INSTRUCTIONS FOR THE TASK: If a line in the data below contains "Math", copy it.

EXTRACTED MATERIAL:
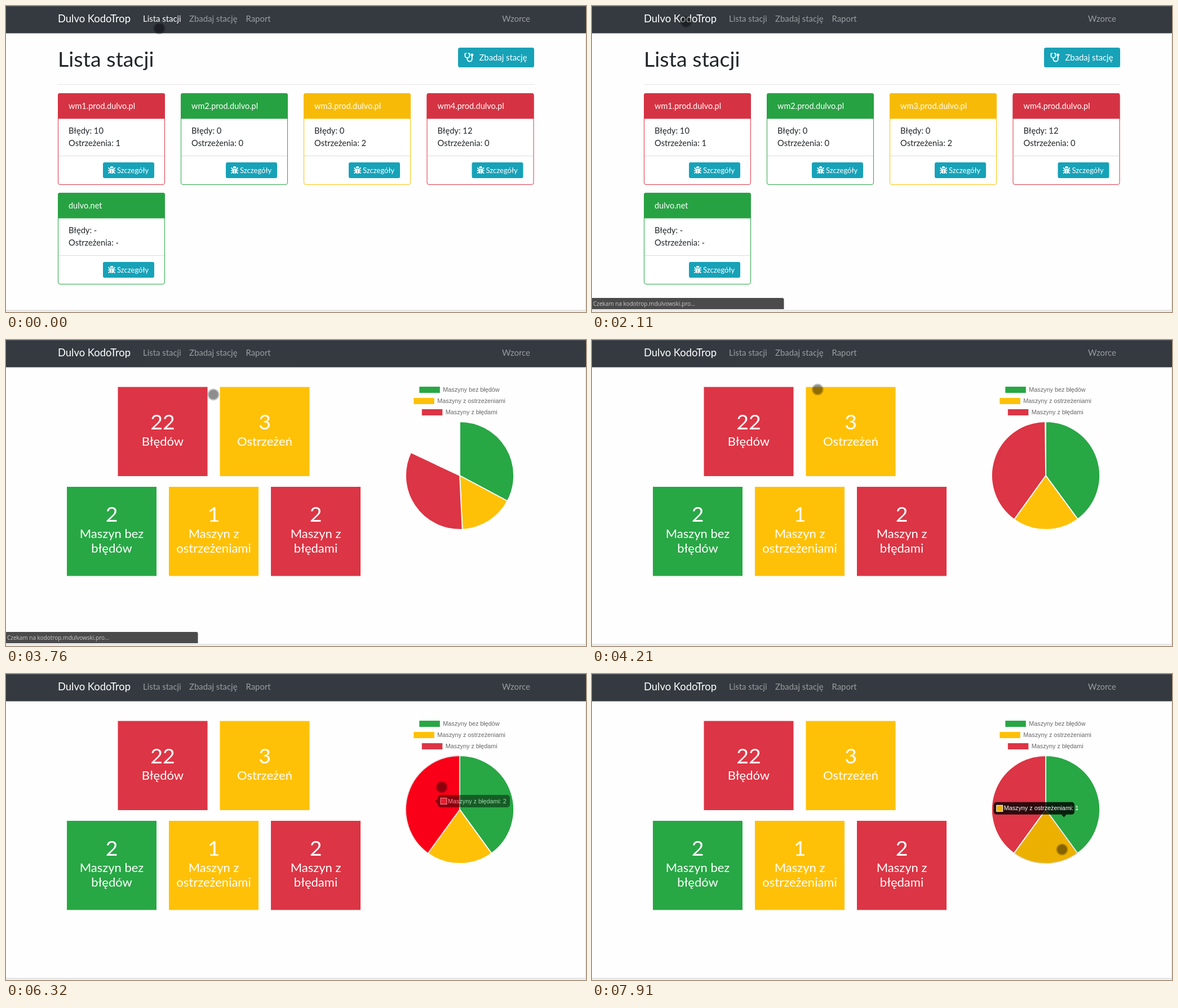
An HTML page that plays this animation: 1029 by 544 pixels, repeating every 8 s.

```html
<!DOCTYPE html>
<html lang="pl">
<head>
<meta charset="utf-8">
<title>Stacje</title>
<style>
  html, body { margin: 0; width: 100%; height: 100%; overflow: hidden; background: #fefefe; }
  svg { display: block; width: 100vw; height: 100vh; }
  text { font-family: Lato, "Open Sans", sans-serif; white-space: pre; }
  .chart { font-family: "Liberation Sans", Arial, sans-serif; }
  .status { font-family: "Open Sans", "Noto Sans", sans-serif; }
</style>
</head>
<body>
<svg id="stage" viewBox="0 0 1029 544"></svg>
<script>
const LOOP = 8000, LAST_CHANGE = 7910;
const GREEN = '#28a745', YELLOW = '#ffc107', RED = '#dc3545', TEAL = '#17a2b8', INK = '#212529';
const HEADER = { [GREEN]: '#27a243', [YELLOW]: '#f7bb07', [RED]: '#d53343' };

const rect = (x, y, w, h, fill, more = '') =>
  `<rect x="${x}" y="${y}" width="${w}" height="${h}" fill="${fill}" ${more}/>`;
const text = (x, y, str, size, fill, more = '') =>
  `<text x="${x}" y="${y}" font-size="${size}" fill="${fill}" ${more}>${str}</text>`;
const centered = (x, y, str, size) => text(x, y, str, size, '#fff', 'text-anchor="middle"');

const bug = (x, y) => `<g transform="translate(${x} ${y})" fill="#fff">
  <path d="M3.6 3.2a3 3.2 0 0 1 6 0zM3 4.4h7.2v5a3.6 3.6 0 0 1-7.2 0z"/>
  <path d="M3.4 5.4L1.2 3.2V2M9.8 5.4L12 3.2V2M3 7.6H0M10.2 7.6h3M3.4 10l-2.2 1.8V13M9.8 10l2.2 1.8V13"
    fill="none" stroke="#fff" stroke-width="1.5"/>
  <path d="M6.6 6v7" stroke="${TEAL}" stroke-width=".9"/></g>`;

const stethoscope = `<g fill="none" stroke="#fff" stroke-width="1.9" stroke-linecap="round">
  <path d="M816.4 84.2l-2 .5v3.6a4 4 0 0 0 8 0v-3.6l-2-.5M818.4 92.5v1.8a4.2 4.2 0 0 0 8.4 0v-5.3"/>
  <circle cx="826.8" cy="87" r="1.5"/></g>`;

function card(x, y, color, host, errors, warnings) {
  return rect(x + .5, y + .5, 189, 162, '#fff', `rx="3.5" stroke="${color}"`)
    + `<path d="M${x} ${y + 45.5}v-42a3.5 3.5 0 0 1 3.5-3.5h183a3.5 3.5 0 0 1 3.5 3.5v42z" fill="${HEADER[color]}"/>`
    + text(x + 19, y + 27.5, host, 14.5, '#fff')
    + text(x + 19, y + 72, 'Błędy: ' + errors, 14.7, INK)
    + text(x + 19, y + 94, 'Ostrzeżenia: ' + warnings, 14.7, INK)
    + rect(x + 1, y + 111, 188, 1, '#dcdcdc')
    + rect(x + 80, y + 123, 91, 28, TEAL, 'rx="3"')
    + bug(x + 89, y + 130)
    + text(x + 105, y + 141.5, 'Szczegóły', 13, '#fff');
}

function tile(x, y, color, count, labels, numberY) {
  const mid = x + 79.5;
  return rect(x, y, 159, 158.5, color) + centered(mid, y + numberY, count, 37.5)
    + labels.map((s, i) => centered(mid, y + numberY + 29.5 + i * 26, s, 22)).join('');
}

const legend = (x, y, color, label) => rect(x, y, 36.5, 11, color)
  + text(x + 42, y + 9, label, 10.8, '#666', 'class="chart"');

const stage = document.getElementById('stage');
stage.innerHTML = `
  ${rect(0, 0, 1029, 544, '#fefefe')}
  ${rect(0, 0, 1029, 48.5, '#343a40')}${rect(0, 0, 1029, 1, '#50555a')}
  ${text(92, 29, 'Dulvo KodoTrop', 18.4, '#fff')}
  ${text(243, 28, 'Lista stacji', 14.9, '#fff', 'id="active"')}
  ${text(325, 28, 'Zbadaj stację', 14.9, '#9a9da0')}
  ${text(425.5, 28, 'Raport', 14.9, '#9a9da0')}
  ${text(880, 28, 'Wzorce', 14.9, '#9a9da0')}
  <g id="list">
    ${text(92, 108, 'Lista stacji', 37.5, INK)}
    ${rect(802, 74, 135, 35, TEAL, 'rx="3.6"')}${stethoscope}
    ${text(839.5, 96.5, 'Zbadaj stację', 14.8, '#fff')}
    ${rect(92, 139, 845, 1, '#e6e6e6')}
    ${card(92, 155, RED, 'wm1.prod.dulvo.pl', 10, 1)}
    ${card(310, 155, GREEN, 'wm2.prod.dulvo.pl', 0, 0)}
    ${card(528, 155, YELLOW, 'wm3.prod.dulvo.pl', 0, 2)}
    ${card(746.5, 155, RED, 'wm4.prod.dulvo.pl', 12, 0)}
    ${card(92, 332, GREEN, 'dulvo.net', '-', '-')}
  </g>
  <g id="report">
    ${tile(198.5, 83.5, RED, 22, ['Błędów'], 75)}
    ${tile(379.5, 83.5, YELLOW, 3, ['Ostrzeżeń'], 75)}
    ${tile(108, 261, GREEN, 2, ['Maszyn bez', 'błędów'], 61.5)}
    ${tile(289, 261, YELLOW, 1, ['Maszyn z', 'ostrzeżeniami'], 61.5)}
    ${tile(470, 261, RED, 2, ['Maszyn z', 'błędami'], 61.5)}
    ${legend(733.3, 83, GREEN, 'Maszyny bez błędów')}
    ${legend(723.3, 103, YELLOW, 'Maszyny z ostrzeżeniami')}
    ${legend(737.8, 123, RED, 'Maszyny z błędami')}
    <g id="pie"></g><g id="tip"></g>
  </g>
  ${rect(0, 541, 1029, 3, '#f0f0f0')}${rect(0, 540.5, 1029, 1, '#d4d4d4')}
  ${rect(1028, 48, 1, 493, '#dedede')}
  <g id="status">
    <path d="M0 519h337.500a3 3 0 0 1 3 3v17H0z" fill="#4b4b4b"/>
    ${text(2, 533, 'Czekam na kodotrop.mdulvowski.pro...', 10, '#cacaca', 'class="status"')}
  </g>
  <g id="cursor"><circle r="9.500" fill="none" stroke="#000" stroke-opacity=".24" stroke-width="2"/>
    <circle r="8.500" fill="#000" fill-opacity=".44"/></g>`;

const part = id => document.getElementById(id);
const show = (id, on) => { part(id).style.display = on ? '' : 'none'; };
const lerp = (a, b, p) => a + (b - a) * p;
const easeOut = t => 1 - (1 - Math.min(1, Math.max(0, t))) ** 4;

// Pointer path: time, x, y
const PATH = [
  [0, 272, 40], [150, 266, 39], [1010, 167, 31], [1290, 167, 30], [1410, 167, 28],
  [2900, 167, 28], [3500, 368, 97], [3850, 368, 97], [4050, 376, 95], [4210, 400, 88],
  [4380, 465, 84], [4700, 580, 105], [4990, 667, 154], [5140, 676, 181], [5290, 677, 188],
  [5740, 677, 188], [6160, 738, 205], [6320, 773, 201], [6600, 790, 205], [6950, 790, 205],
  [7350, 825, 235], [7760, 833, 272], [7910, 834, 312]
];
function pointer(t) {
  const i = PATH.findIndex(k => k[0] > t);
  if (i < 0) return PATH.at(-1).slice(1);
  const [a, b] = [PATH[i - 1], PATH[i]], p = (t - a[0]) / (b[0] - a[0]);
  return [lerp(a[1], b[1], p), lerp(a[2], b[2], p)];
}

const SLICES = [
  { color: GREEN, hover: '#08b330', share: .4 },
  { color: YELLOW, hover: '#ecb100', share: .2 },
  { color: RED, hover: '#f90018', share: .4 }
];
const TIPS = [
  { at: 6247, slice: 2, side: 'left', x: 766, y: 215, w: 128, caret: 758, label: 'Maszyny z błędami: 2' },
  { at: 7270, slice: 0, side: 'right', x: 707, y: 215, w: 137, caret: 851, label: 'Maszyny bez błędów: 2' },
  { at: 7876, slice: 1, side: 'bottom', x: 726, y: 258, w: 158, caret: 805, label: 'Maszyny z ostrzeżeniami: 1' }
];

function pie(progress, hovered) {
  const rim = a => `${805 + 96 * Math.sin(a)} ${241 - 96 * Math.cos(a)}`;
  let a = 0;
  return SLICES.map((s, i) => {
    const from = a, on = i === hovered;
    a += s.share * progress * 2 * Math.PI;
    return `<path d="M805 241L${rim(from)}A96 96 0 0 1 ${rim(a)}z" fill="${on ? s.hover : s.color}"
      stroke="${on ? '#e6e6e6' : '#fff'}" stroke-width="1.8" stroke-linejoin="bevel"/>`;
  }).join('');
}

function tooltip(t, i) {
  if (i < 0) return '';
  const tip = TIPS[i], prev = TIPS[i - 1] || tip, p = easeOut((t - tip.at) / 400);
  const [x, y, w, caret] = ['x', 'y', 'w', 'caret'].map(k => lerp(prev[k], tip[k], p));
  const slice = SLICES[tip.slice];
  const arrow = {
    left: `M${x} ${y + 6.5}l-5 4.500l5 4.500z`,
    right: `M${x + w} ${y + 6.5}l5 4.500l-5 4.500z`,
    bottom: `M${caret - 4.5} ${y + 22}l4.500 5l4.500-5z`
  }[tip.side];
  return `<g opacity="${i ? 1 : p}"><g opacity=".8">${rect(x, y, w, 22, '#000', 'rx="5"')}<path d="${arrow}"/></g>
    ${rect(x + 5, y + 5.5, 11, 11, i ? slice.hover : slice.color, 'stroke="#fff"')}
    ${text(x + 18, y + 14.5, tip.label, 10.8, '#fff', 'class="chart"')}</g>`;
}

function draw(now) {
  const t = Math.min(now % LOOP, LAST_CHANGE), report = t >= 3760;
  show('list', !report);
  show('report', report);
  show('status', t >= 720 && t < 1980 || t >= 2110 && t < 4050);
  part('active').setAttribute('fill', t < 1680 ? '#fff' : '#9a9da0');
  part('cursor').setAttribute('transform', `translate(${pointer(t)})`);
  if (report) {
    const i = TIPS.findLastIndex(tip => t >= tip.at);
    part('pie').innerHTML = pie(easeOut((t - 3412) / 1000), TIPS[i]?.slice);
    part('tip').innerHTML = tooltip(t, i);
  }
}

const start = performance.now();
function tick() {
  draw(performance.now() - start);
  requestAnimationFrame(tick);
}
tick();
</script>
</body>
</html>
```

EXERCISE ANSWER:
const easeOut = t => 1 - (1 - Math.min(1, Math.max(0, t))) ** 4;
  const rim = a => `${805 + 96 * Math.sin(a)} ${241 - 96 * Math.cos(a)}`;
    a += s.share * progress * 2 * Math.PI;
  const t = Math.min(now % LOOP, LAST_CHANGE), report = t >= 3760;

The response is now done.